Indeed, the comedic highlights of the evening were many and flowed naturally from the conversation: from Conan’s student-goaded attempts to “dab” (a new dance craze in which one seemingly imitates a sneezing motion) to his detailing of an ostensible encounter with Drew Faust in a seedy dive-bar a year prior, the audience was enthralled and captivated by Conan’s bravura performance. And Conan himself was pleased too, stating that it was nice that “the laughs flowed naturally” in conversation at the private reception in Loeb House, which followed. The reception itself (hosted by Drew Faust) was also a lotteried affair, featuring a 10-strong lottery-selected delegation from Mather House (the golden ticket of yours truly) as well as current and former UC presidents/vice presidents and an impressive selection of other bigwig adults and students. Between mixing with this illustrious sampler of Harvard’s current and former affiliates, Conan found the time to be presented with a Mather sweatshirt by the Mather delegation while being the subject of endless selfies and photos.
Unfortunately, however, Conan did not stay at Harvard for very long during this visit: during the main conversation in Sanders, he alluded to a rapidly-pending trip to South Korea to visit an ultra-dedicated fan-group. Chance, however, bequeathed the opportunity for some lucky Matherites to meet their house’s most famous alum. On his way to the airport, Conan briefly stopped by the Mather JCR to sign the giant poster of Conan inside – all while flanked by a horde of surprised Matherites enjoying their happy hour. And indeed that was what Conan provided for a lucky campus tonight: a happy hour and a half of warm entertainment and good life advice – weighty, pithy life lessons, lessons that teach us to embrace failure and chase our dreams.

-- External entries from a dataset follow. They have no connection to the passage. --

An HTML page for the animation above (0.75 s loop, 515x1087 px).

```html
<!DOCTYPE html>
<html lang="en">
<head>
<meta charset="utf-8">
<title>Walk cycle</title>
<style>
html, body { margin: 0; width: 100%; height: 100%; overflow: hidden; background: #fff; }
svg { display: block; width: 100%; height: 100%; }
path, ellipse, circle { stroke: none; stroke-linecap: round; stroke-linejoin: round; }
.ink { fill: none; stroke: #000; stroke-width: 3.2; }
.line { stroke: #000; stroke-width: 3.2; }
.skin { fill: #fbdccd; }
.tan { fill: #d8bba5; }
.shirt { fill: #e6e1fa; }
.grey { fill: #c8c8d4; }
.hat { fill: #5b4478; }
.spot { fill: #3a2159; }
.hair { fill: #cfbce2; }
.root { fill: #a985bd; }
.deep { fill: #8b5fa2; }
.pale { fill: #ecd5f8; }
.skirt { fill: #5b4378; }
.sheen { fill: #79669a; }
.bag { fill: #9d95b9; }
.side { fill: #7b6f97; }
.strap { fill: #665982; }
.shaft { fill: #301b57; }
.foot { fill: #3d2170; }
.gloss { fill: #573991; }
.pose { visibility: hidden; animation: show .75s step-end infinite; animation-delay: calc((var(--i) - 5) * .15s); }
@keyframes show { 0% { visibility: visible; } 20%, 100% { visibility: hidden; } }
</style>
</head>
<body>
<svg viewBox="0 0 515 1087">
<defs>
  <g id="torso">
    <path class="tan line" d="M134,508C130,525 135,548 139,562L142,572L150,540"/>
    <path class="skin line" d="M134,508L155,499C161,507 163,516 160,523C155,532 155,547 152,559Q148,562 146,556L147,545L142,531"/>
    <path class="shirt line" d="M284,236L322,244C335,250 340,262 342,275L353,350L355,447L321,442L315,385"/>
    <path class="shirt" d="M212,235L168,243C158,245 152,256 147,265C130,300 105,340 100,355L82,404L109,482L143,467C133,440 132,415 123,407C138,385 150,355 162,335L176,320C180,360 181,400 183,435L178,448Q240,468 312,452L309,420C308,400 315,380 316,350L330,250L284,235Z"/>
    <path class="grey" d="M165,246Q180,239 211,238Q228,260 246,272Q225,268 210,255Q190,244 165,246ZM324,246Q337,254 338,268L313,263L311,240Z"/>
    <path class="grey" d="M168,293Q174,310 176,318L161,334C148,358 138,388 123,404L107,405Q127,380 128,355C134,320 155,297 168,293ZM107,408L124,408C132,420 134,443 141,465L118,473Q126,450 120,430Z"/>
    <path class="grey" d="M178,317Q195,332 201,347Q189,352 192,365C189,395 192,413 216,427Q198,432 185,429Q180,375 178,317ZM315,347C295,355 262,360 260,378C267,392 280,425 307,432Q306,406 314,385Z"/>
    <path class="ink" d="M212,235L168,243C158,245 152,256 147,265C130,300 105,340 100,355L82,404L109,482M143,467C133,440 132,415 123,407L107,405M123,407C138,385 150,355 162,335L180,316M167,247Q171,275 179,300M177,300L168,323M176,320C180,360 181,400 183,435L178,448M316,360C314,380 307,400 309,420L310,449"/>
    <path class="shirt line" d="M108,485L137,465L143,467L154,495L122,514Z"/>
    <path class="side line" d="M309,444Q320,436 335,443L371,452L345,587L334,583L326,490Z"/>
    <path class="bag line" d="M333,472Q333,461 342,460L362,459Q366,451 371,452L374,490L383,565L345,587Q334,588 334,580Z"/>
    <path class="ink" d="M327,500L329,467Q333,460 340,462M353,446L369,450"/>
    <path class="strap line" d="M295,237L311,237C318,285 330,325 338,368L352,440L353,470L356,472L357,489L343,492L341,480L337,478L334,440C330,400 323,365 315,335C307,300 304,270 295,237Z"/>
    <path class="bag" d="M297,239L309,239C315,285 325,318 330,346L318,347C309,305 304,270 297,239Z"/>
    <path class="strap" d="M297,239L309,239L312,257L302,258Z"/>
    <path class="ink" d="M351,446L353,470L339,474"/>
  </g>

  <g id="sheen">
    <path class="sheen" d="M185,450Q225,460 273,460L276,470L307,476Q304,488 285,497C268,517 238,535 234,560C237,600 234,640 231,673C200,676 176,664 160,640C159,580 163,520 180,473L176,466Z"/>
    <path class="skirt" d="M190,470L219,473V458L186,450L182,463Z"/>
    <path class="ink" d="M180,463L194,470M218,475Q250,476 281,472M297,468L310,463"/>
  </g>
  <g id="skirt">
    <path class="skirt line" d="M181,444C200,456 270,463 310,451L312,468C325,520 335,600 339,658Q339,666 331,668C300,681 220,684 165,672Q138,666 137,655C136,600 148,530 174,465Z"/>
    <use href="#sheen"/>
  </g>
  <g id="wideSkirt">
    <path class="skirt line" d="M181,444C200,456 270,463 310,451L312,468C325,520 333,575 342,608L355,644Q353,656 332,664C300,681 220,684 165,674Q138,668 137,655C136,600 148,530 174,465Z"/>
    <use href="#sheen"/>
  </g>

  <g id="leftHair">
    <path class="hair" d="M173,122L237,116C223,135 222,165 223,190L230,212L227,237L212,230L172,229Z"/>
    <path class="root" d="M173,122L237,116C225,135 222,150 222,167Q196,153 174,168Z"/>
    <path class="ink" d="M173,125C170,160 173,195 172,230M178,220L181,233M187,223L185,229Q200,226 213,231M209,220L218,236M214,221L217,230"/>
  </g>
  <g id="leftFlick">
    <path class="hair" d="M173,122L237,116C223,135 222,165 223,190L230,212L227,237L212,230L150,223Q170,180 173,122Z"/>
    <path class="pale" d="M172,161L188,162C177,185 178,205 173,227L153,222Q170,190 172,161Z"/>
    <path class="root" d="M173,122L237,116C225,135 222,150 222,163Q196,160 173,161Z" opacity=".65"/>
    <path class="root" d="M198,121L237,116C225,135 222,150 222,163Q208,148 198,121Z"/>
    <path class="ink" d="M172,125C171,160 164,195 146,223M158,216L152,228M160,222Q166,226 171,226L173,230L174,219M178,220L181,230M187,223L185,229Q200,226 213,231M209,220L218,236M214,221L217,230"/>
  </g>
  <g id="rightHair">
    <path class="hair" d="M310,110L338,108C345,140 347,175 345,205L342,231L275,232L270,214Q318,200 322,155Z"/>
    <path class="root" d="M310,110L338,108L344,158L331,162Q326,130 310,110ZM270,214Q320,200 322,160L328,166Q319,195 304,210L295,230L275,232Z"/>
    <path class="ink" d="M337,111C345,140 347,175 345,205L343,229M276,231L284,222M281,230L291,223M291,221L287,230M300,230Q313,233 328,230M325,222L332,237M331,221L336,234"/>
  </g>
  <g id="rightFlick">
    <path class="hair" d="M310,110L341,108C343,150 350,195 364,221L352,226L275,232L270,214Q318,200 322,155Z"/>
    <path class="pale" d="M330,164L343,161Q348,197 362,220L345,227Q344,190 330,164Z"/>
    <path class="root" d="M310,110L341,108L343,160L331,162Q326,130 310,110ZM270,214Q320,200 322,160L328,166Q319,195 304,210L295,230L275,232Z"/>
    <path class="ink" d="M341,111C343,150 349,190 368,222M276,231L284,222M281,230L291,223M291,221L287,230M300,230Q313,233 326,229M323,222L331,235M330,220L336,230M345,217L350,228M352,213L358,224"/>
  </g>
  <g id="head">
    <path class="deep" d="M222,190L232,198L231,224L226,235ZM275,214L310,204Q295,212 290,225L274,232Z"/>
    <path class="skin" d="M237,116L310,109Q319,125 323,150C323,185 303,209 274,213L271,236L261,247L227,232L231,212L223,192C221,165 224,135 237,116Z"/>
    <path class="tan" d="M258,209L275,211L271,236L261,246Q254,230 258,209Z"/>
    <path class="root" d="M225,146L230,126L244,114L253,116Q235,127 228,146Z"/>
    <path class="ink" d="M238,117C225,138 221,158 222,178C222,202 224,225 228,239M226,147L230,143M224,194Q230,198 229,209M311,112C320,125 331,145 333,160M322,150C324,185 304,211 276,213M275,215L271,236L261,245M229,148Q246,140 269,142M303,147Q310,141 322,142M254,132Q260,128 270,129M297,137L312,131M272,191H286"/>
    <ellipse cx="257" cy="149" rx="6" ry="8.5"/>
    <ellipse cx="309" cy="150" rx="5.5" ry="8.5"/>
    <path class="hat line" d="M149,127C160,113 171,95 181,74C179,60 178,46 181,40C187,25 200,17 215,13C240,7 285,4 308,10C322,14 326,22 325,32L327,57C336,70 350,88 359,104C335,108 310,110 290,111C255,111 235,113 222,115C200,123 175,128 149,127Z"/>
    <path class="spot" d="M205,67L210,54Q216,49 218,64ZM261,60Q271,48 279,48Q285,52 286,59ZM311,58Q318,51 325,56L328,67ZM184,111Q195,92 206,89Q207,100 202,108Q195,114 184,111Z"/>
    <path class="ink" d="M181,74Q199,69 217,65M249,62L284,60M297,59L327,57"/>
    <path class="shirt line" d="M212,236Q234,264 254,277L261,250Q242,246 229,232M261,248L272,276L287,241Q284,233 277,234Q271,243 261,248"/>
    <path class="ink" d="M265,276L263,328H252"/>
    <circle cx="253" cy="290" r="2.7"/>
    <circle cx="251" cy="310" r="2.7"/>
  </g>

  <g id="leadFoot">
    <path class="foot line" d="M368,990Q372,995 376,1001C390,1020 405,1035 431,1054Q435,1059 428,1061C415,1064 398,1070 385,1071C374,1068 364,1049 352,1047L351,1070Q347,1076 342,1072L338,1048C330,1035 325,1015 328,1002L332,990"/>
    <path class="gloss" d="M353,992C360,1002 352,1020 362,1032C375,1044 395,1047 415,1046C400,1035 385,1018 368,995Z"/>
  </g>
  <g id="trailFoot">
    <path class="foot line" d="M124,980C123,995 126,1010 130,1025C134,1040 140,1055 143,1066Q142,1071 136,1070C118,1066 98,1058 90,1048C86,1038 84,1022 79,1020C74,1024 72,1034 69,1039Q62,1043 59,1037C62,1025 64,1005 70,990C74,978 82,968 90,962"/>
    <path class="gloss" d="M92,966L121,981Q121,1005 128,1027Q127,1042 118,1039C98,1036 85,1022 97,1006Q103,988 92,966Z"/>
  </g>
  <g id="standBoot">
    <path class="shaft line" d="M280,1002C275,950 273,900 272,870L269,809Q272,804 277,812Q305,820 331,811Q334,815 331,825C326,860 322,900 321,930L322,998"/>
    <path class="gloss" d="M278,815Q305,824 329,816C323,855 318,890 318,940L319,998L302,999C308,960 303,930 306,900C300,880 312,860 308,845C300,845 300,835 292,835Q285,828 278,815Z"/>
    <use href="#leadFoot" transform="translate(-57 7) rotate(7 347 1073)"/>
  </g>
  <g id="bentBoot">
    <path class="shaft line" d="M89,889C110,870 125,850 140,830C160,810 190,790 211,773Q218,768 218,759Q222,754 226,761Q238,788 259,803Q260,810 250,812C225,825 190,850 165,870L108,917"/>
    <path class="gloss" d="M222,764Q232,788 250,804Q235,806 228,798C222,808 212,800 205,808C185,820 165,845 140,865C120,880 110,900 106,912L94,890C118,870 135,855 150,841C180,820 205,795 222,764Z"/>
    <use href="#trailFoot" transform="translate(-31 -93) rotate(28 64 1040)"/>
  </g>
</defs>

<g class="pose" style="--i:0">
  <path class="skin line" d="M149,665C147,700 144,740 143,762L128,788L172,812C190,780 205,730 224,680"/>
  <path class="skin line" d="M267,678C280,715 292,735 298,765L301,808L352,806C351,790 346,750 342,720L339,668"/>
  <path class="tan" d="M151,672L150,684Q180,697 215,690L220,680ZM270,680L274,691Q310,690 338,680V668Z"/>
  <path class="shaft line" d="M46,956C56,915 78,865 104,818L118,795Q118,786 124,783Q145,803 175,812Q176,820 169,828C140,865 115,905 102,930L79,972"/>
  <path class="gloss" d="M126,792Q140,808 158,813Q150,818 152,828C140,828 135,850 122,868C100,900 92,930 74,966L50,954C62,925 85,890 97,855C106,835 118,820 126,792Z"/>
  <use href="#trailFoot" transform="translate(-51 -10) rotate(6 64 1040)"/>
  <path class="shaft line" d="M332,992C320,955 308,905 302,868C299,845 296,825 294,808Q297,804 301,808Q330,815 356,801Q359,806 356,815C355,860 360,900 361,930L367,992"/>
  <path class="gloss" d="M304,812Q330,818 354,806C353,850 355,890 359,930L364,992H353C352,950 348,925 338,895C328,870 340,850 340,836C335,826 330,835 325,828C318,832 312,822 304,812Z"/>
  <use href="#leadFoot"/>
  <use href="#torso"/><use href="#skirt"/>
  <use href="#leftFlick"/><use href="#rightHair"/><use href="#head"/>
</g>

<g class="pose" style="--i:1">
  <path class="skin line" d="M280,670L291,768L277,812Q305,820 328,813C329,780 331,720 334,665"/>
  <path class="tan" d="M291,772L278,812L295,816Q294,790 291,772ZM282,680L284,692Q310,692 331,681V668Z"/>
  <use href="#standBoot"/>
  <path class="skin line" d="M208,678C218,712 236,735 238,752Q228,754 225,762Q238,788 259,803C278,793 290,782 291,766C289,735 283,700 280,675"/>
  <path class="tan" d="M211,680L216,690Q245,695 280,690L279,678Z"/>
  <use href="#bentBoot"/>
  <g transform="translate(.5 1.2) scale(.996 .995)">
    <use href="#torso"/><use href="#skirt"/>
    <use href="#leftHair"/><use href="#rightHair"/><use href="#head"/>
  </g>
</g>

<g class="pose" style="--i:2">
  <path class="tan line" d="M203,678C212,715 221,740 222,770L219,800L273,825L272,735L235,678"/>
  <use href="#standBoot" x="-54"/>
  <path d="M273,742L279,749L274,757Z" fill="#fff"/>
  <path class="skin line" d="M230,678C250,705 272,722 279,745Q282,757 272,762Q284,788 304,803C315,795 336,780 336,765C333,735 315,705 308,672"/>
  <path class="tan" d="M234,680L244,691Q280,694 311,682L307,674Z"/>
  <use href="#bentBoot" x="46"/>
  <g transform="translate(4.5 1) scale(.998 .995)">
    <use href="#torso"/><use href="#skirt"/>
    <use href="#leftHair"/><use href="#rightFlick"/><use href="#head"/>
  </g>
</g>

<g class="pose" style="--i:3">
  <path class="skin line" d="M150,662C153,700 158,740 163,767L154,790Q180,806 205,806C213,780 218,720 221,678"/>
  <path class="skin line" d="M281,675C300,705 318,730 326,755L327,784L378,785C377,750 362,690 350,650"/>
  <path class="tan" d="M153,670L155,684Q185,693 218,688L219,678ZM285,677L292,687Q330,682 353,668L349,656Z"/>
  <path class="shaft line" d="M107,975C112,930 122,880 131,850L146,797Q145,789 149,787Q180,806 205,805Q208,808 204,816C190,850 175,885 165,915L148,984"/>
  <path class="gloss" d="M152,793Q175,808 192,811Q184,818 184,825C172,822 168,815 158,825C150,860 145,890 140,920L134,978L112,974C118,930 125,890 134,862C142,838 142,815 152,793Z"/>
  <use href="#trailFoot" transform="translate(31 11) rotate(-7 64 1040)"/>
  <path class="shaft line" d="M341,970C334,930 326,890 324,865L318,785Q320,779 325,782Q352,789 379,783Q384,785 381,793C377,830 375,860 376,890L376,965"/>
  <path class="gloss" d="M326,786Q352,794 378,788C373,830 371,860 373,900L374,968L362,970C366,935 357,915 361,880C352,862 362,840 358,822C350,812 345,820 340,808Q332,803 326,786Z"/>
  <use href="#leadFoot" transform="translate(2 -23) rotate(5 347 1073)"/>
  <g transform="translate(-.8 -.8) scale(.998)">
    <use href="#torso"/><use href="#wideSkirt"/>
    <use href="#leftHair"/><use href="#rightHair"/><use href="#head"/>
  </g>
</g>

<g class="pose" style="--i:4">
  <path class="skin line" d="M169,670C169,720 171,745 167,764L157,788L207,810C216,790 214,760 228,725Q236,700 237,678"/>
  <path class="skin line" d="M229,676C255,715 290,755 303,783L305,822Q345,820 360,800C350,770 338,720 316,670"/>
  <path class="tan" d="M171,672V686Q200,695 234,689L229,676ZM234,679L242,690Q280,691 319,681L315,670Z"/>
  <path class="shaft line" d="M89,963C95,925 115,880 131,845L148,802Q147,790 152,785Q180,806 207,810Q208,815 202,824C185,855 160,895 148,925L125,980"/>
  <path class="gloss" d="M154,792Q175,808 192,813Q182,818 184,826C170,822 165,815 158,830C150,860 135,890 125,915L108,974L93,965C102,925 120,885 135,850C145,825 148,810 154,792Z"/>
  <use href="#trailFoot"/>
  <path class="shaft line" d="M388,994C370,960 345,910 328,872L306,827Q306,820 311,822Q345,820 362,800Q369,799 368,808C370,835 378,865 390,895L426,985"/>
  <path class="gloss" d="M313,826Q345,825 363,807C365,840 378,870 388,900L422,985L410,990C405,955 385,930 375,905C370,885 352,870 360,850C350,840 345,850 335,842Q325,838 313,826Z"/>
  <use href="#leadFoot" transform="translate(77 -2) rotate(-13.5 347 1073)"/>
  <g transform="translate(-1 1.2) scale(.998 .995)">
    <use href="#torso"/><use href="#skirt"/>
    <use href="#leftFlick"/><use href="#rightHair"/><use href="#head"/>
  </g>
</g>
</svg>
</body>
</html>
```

And looking at Conan, such advice certainly cannot steer you wrong.
Andrew Lin ’17 (email@example.com) sincerely wishes that he could attend more receptions in the oh-so-gorgeous Loeb House.